Nathan Lombard (1777-1847)
Following the Revolutionary War, cabinetmakers in urban areas began to expand toward large-scale production. These early factories set the stylistic tone for the furnishings of the new nation. In rural areas, cabinetmakers continued to work in traditional shops but their wares were influenced by the products of the larger manufacturers. Nathan Lombard exemplifies this type of small-town yet sophisticated cabinetmaker. Lombard married Delight Allen in 1802 and established a business in Sutton, Massachusetts, a growing village connected by busy turnpikes to nearby cities.
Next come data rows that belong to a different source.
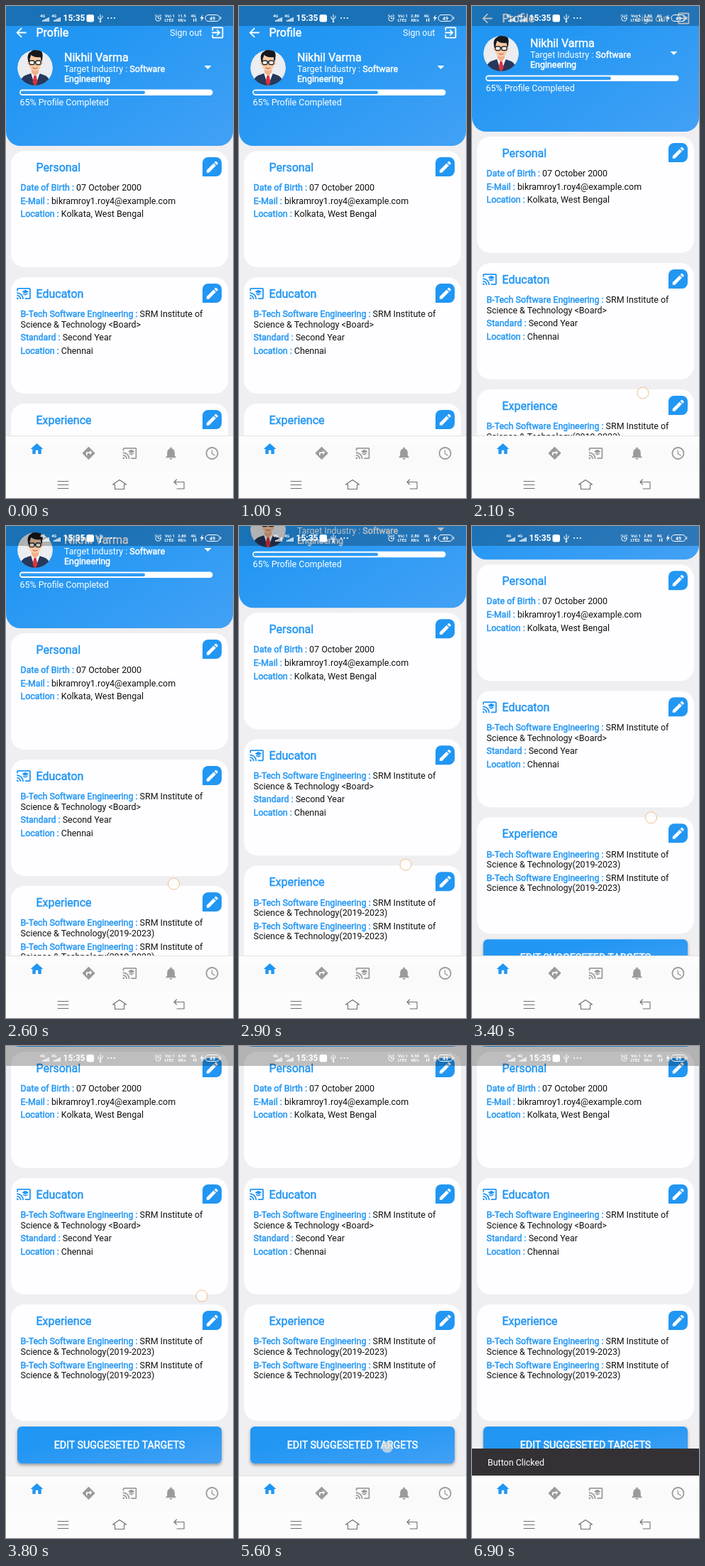
Recreate the animation shown at these times as an HTML page. Size 320 by 693 pixels, loop 7 s.

```html
<!DOCTYPE html>
<html lang="en">
<head>
<meta charset="utf-8">
<title>Profile screen</title>
<style>
html, body { margin: 0; width: 100%; height: 100%; overflow: hidden; background: #efeef0; }
svg { display: block; width: 100vw; height: 100vh; }
text { font: 12.44px Roboto, "Open Sans", sans-serif; fill: #111; white-space: pre; }
.w { fill: #fff; }
.h { font-size: 16px; }
.b { stroke: #2196f3; fill: #2196f3; stroke-width: .45px; }
.w.b, .w .b { stroke: #fff; fill: #fff; }
.tiny { font-size: 5.8px; font-weight: 700; fill: #fff; }
.line { fill: none; stroke-linecap: round; stroke-linejoin: round; }
</style>
</head>
<body>
<svg id="stage" viewBox="0 0 320 693" preserveAspectRatio="none" xmlns="http://www.w3.org/2000/svg"></svg>
<script>
const BLUE = '#2196f3', GREY = '#9b9b9b';
const LOOP = 7000, STEP = 100, MAX_SCROLL = 196, SNACK = 39;

const ICONS = {
  back: 'M20 11H7.83l5.59-5.59L12 4l-8 8 8 8 1.41-1.41L7.83 13H20v-2z',
  exit: 'M10.09 15.59L11.5 17l5-5-5-5-1.41 1.41L12.67 11H3v2h9.67l-2.58 2.59zM19 3H5c-1.11 0-2 .9-2 2v4h2V5h14v14H5v-4H3v4c0 1.1.89 2 2 2h14c1.1 0 2-.9 2-2V5c0-1.1-.9-2-2-2z',
  home: 'M10 20v-6h4v6h5v-8h3L12 3 2 12h3v8z',
  route: 'M21.71 11.29l-9-9c-.39-.39-1.02-.39-1.41 0l-9 9c-.39.39-.39 1.02 0 1.41l9 9c.39.39 1.02.39 1.41 0l9-9c.39-.38.39-1.01 0-1.41zM14 14.5V12h-4v3H8v-4c0-.55.45-1 1-1h5V7.5l3.5 3.5-3.5 3.5z',
  cast: 'M21 3H3c-1.1 0-2 .9-2 2v3h2V5h18v14h-7v2h7c1.1 0 2-.9 2-2V5c0-1.1-.9-2-2-2zM1 18v3h3c0-1.66-1.34-3-3-3zm0-4v2c2.76 0 5 2.24 5 5h2c0-3.87-3.13-7-7-7zm0-4v2c4.97 0 9 4.03 9 9h2c0-6.08-4.93-11-11-11zm10 1.09v2L14.5 15l3.5-1.91v-2L14.5 13 11 11.09zM14.5 6L9 9l5.5 3L20 9l-5.5-3z',
  bell: 'M12 22c1.1 0 2-.9 2-2h-4c0 1.1.89 2 2 2zm6-6v-5c0-3.07-1.64-5.64-4.5-6.32V4c0-.83-.67-1.5-1.5-1.5s-1.5.67-1.5 1.5v.68C7.63 5.36 6 7.92 6 11v5l-2 2v1h16v-1l-2-2z',
  clock: 'M11.99 2C6.47 2 2 6.48 2 12s4.47 10 9.99 10C17.52 22 22 17.52 22 12S17.52 2 11.99 2zM12 20c-4.42 0-8-3.58-8-8s3.58-8 8-8 8 3.58 8 8-3.58 8-8 8zm.5-13H11v6l5.25 3.15.75-1.23-4.5-2.67z',
  pen: 'M3 17.25V21h3.75L17.81 9.94l-3.75-3.75L3 17.25zM20.71 7.04c.39-.39.39-1.02 0-1.41l-2.34-2.34c-.39-.39-1.02-.39-1.41 0l-1.83 1.83 3.75 3.75 1.83-1.83z'
};

const icon = (name, cx, cy, color) =>
  `<path d="${ICONS[name]}" fill="${color}" transform="translate(${cx} ${cy}) scale(.889) translate(-12 -12)"/>`;
const text = (x, y, body, cls = '', more = '') =>
  `<text x="${x}" y="${y}" class="${cls}" ${more}>${body}</text>`;
const bold = s => `<tspan class="b">${s}</tspan>`;
const rect = (x, y, w, h, r, fill, more = '') =>
  `<rect x="${x}" y="${y}" width="${w}" height="${h}" rx="${r}" fill="${fill}" ${more}/>`;

// rows: [offset from the card top, label, value]
function card(top, title, rows, mark) {
  return rect(7, top, 306, 164, 19, '#fefdff') +
    (mark ? icon(mark, 25, top + 23, BLUE) : '') +
    text(42.5, top + 28.5, title, 'h b') +
    `<path d="M285 ${top + 9}h11a8 8 0 0 1 8 8v11a8 8 0 0 1-8 8h-19v-19a8 8 0 0 1 8-8z" fill="${BLUE}"/>` +
    icon('pen', 290.8, top + 22.7, '#fff') +
    rows.map(([dy, label, value]) =>
      text(20.5, top + dy, (label ? bold(label + ' : ') : '') + value)).join('');
}

function avatar() {
  return `<g clip-path="url(#face)">
    <circle cx="41" cy="87" r="25" fill="#ebedf0"/>
    <path d="M19 113q0-14 13-17l9-3 9 3q13 3 13 17z" fill="#26385c"/>
    <path d="M35 94l6 19 7-19-7-4z" fill="#fff"/>
    <path d="M36 86h10v8l-5 5-5-5z" fill="#efb08a"/>
    <path d="M39.5 98h3l2 9-3.500 6-3.500-6z" fill="#d8333f"/>
    <ellipse cx="41" cy="80" rx="9" ry="11.500" fill="#fbc8a2"/>
    <circle cx="31.800" cy="80.500" r="2" fill="#fbc8a2"/><circle cx="50.200" cy="80.500" r="2" fill="#fbc8a2"/>
    <path d="M31.500 79q-3-12 4-15 4-4 10-2 7 1 6 9 0 5-1.500 8l-1.500-7q-8 1-13-3-2 4-2.500 10z" fill="#17181c"/>
    <g fill="#fff" stroke="#222" stroke-width="1.300"><rect x="33" y="77" width="7" height="5.500" rx="2"/><rect x="42" y="77" width="7" height="5.500" rx="2"/><path d="M40 79h2"/></g>
    <path d="M37.500 87q3.500 2.500 7 0" stroke="#b5543f" fill="none"/>
  </g>`;
}

function header() {
  return `<path d="M0 0H320V177a20 20 0 0 1-20 20H20a20 20 0 0 1-20-20z" fill="url(#sky)"/>` +
    icon('back', 21.5, 37.5, '#fff') + text(42.5, 43, 'Profile', 'h w b') +
    text(231, 42, 'Sign out', 'w') + icon('exit', 298.3, 37.5, '#fff') +
    avatar() +
    text(82, 77.5, 'Nikhil Varma', 'h w b') +
    text(82, 92.5, 'Target Industry : ' + bold('Software'), 'w') +
    text(82, 107, bold('Engineering'), 'w') +
    `<path d="M279.500 84h10l-5 5z" fill="#fff"/>` +
    rect(19, 117.5, 272.5, 8.5, 4.2, '#fff') + rect(20.5, 119.5, 175.5, 4.5, 2.2, '#2f9cf3') +
    text(19.5, 139.5, '65% Profile Completed', 'w');
}

const bars = x => text(x, 15.5, '4G', 'tiny') +
  [2, 3, 4, 5, 6].map((h, i) => rect(x + 3 + i * 2.1, 22 - h, 1.4, h, 0, '#fff')).join('');

function statusBar() {
  return rect(0, 0, 320, 28, 0, '#000', 'opacity=".25"') +
    bars(48) + bars(64) +
    text(80.5, 21.2, '15:35', 'w', 'style="font-size:12px;font-weight:600"') +
    rect(113.5, 12, 10.5, 10.5, 2.5, '#fff') +
    `<g class="line" stroke="#fff">
      <path d="M133 12v10M130 15v2q0 1.500 3 2.500M136 14v2q0 1.500-3 2.500"/>
      <circle cx="214.500" cy="17.500" r="3.700"/><path d="M214.500 15.500v2.200h1.800M210 14l2-2M219 14l-2-2"/>
      <rect x="281" y="12.500" width="20" height="9" rx="4.200"/><path d="M302.700 15.500v3"/>
    </g>
    <g fill="#fff"><circle cx="144" cy="17" r="1.100"/><circle cx="148.500" cy="17" r="1.100"/><circle cx="153" cy="17" r="1.100"/>
    <path d="M277.500 12l-4 5.500h2.500l-1.500 4.500 4.500-6h-2.500z"/><circle cx="133" cy="22" r="1.300"/></g>` +
    text(224, 16, 'Vo) 1', 'tiny') + text(223.5, 22.3, 'LTE2', 'tiny') +
    text(248, 16, '', 'tiny', 'id="speed" text-anchor="middle"') +
    text(248, 22.3, 'KB/s', 'tiny', 'text-anchor="middle" style="font-size:5.2px"') +
    text(260.5, 16, '4G', 'tiny') + rect(264, 18, 1.3, 4, 0, '#fff') + rect(267, 17, 1.3, 5, 0, '#fff') +
    text(291, 19.6, '49', 'tiny', 'text-anchor="middle" style="font-size:7px"');
}

function bottomBar() {
  return rect(0, 605.5, 320, 88, 0, '#fcfcfc') + rect(0, 605, 320, 1, 0, '#e3e3e4') +
    rect(0, 618, 320, 38, 0, '#fafafa') +
    icon('home', 43.5, 624, BLUE) +
    ['route', 'cast', 'bell', 'clock'].map((n, i) => icon(n, 116.5 + i * 58, 630, GREY)).join('') +
    `<path class="line" stroke="#6f6f6f" stroke-width="1.100" d="M73 669.500h15M73 674.500h15M73 679.500h15
      M150.500 674l9.500-6.500 9.500 6.500h-3v6.500h-13v-6.500z M240.500 667l-3.500 3.500 3.500 3.500M237 670.500h14v9.500h-10"/>`;
}

const study = 'B-Tech Software Engineering', school = 'SRM Institute of';
const stage = document.getElementById('stage');
stage.innerHTML = `<defs>
  <linearGradient id="sky" x1="0" y1="0" x2="1" y2="1"><stop offset=".3" stop-color="${BLUE}"/><stop offset="1" stop-color="#42a1f5"/></linearGradient>
  <clipPath id="face"><circle cx="41" cy="87" r="25"/></clipPath>
  <filter id="soft" x="-10%" y="-30%" width="120%" height="180%"><feDropShadow dx="0" dy="2.500" stdDeviation="2" flood-opacity=".35"/></filter>
  </defs>` +
  rect(0, 0, 320, 693, 0, '#efeef0') +
  '<g id="page">' + header() +
  card(204, 'Personal', [
    [56, 'Date of Birth', '07 October 2000'],
    [74.7, 'E-Mail', 'bikramroy1.roy4@example.com'],
    [93.4, 'Location', 'Kolkata, West Bengal']]) +
  card(382, 'Educaton', [
    [56.2, study, school], [70.7, '', 'Science &amp; Technology &lt;Board&gt;'],
    [89.3, 'Standard', 'Second Year'], [107.8, 'Location', 'Chennai']], 'cast') +
  card(560, 'Experience', [
    [56.4, study, school], [70.9, '', 'Science &amp; Technology(2019-2023)'],
    [89.5, study, school], [104, '', 'Science &amp; Technology(2019-2023)']]) +
  rect(16, 732, 288, 52, 6, 'url(#sky)', 'filter="url(#soft)"') +
  text(160, 763, 'EDIT SUGGESETED TARGETS', 'w b', 'text-anchor="middle" style="font-size:14.22px"') +
  '</g><circle id="touch" r="8"/>' +
  '<g id="snack">' + rect(0, 567, 320, SNACK, 0, '#333134') + text(22, 591, 'Button Clicked', 'w') + '</g>' +
  bottomBar() + statusBar();

const [page, touch, snack, speed] = ['page', 'touch', 'snack', 'speed'].map(id => document.getElementById(id));

// key points: [time, value]
const SCROLL = [[1800, 0], [1900, 4], [2100, 20], [2600, 53], [3100, 105], [3500, 165], [3800, 206]];
const TOUCH_X = [[1800, 244], [2100, 241], [2600, 236.5], [3100, 238], [3800, 276], [4200, 294]];
const TOUCH_Y = [[1800, 575], [2100, 545], [2600, 504], [3100, 455], [3800, 352], [4200, 324]];

// smooth curve through the points
function curve(pts, t) {
  const last = pts.length - 1;
  if (t <= pts[0][0]) return pts[0][1];
  if (t >= pts[last][0]) return pts[last][1];
  const i = pts.findIndex(p => p[0] > t) - 1;
  const slope = k => {
    const a = pts[Math.max(k - 1, 0)], b = pts[Math.min(k + 1, last)];
    return (b[1] - a[1]) / (b[0] - a[0]);
  };
  const [t0, a] = pts[i], [t1, b] = pts[i + 1], d = t1 - t0, u = (t - t0) / d, v = 1 - u;
  return a * (1 + 2 * u) * v * v + b * u * u * (3 - 2 * u) + d * u * v * (slope(i) * v - slope(i + 1) * u);
}

function draw(time) {
  const t = Math.floor(time % LOOP / STEP) * STEP;
  const scroll = Math.min(MAX_SCROLL, curve(SCROLL, t));
  page.setAttribute('transform', `translate(0 ${-scroll.toFixed(2)})`);

  const drag = t >= 1800 && t < 4400, tap = t >= 5600 && t < 5800;
  touch.style.display = drag || tap ? '' : 'none';
  touch.setAttribute('cx', tap ? 209 : curve(TOUCH_X, t));
  touch.setAttribute('cy', tap ? 565 : curve(TOUCH_Y, t));
  touch.setAttribute('fill', tap ? 'rgba(222,222,222,.75)' : 'rgba(255,255,255,.75)');
  touch.setAttribute('stroke', tap ? 'none' : '#efc08c');

  const u = Math.max(0, Math.min(1, (t - 5650) / 250));
  const rise = 1 - (1 - u) ** 3 * (1 + 2 * u);
  snack.style.display = u > 0 ? '' : 'none';
  snack.setAttribute('transform', `translate(0 ${SNACK * (1 - rise)})`);

  speed.textContent = t < 700 ? '11.5' : t < 3800 ? '2.80' : t < 6800 ? '4.50' : '5.30';
}

function tick() {
  draw(performance.now());
  requestAnimationFrame(tick);
}
tick();
</script>
</body>
</html>
```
He made furniture for the region’s successful merchants and farmers, probably attracting customers through his wife’s large family. Several pieces of his furniture, including the firescreen in this gallery, belonged to Ezra Allen, Delight’s second cousin.

Lombard’s inlaid designs are distinguished by their scale and exuberance. While his contemporaries often bought marquetry panels with flowers, geometric medallions, and eagles ready-made by specialists in English or American cities, Lombard developed his own interpretations of these popular motifs. He ornamented drawer fronts and tabletops with leafy vines growing from urns, often individualized with the initials of the object’s intended owner. The elongated necks and outstretched wings of his eagles lent a distinctive animation to the icon popular since the United States adopted the bird as its national symbol in 1782. Surrounding these pictorial inlays, Lombard’s dual-colored stringing and thick banding created an overall vibrancy that matched the other decoration on his furniture: boldly shaped feet, prominent finials, and intricately carved foliage.